- 4-5 p.m.: Sue Collins (HU) “Local Theaters, Propaganda and WWI.” Orpheum Theater, Hancock
- 6-7 p.m.: Superior Wind Symphony, “Europe, America, and the World: An Outdoor Concert.” On Walker lawn if weather permits; otherwise McArdle Theatre
- 7:30-8:30 p.m.: John Morrow Jr. (University of Georgia), “African American Experience in WWI and Aftermath.” Rozsa Lobby
- 8:45 a.m.: Symposium Committee Welcome, MUB Ballroom
- 9-11:15 a.m.: Symposium Panels (see full program online)
- 12-1 p.m.: Lynn Dumenil (Occidental College), “Women and the Great War.” MUB Ballroom
- 1:15-3:45 p.m.: Symposium Panels

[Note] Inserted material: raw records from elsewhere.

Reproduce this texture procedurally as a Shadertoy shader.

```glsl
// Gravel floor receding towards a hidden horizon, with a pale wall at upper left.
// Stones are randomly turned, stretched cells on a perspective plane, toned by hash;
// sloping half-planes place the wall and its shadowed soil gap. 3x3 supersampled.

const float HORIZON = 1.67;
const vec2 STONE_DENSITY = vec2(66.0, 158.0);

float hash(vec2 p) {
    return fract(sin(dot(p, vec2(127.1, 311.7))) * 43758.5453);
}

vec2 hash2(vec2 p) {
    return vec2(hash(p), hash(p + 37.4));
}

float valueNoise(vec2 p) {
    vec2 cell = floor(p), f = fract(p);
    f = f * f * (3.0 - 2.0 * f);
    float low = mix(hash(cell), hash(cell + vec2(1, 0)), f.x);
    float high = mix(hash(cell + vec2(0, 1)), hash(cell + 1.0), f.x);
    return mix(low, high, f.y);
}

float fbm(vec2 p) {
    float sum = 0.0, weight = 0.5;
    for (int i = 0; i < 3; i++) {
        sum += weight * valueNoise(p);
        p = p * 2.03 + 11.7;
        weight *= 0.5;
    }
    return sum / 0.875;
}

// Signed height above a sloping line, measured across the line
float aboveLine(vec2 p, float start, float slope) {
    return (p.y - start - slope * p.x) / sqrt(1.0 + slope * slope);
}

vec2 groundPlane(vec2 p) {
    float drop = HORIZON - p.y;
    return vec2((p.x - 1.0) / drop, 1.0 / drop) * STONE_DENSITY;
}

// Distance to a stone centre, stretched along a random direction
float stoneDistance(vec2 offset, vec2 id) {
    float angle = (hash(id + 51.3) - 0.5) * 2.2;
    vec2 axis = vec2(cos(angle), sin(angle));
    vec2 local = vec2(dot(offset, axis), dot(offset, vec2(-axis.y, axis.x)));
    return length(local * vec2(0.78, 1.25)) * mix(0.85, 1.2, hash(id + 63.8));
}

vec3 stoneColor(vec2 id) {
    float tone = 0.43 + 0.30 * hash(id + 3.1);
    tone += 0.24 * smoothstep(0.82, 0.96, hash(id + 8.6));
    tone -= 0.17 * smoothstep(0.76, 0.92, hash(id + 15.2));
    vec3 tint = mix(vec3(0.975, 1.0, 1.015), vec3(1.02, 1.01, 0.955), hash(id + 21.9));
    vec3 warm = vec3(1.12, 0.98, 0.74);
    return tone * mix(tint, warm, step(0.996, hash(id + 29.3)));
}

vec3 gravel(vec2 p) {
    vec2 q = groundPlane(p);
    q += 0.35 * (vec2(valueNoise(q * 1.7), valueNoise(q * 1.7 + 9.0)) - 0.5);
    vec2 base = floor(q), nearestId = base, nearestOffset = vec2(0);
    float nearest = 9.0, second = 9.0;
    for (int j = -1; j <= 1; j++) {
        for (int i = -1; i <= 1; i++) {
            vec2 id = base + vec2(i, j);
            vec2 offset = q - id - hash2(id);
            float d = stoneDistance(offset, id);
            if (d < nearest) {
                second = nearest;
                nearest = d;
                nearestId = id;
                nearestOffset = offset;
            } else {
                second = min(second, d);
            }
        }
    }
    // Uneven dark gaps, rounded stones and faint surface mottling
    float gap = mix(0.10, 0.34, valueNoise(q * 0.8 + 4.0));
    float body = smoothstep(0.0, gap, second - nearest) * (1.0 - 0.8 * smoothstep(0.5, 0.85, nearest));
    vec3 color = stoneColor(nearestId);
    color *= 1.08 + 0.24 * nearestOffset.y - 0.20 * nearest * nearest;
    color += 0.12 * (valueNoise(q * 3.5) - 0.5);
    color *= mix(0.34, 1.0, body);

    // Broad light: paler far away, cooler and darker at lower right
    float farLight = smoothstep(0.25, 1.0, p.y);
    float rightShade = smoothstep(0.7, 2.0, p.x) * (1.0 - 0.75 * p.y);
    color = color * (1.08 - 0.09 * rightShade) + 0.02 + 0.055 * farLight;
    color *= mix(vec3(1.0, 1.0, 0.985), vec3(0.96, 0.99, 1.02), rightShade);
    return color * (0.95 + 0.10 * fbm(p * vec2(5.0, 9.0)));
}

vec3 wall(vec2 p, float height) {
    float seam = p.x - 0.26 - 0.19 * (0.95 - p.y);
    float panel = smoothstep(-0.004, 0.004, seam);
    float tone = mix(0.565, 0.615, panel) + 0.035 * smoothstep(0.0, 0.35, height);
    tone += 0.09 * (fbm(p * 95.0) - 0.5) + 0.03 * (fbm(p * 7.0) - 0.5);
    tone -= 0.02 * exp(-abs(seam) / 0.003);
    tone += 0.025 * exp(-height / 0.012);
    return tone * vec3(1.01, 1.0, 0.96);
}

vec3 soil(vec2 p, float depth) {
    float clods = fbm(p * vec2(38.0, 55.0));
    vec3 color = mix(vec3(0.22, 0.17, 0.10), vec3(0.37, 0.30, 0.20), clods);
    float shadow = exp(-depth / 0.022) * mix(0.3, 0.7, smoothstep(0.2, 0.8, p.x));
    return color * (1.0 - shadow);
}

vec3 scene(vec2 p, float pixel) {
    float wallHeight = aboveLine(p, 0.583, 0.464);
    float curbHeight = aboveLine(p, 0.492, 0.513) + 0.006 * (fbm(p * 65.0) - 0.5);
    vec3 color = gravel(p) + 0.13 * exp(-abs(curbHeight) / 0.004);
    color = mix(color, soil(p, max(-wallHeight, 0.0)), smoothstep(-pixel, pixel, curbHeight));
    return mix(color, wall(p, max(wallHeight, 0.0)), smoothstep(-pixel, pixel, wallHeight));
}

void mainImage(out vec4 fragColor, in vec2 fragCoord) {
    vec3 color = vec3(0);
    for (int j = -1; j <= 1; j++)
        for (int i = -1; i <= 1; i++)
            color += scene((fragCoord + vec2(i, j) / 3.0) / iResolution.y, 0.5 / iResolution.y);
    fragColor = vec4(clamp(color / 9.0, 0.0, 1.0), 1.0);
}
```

- 7:30-9 p.m.: “Copper Country at the Silver Screen in 1918,” Rozsa Theater. A silent film program featuring a 1918 Charlie Chaplin film, film shorts, newsreel, and Four Minute-Man performance; music performed by Jay Warren, Chicago’s foremost Photoplay organist.
Mary Durfee (professor emerita at Michigan Tech) and Rachael Lorna Johnstone’s (University of Akureyri, Iceland and the University of Greenland) new book, Arctic Governance in a Changing World, will be available January 2019 and can be pre-ordered. Click on the title link for information.
Arctic Governance in a Changing World provides a succinct yet precise account of the contemporary Arctic in the context of international relations and international law to explain the people and processes that govern the Arctic.
The book begins with an overview of the Arctic in light of its inextricable relation to the wider world. An explanation of environmental and political change in the Arctic follows. The book shows how various players in Arctic decision-making influence different spheres of governance. Security in the Arctic is analyzed in terms of both national and human security. Arctic economies are presented and then explored from a political economy perspective, including free trade issues and the influence of China. The book is strong on human and indigenous rights and explains how these rights constrain state and corporate behavior. It shows how the law of the sea in the Arctic determines resource allocation. Unique in a textbook about international relations is a chapter on Arctic shipping. The book explains how (and to what extent) international environmental law protects the vulnerable Arctic and its inhabitants in times of climate change. It concludes with an analysis of resilient governance in the Arctic.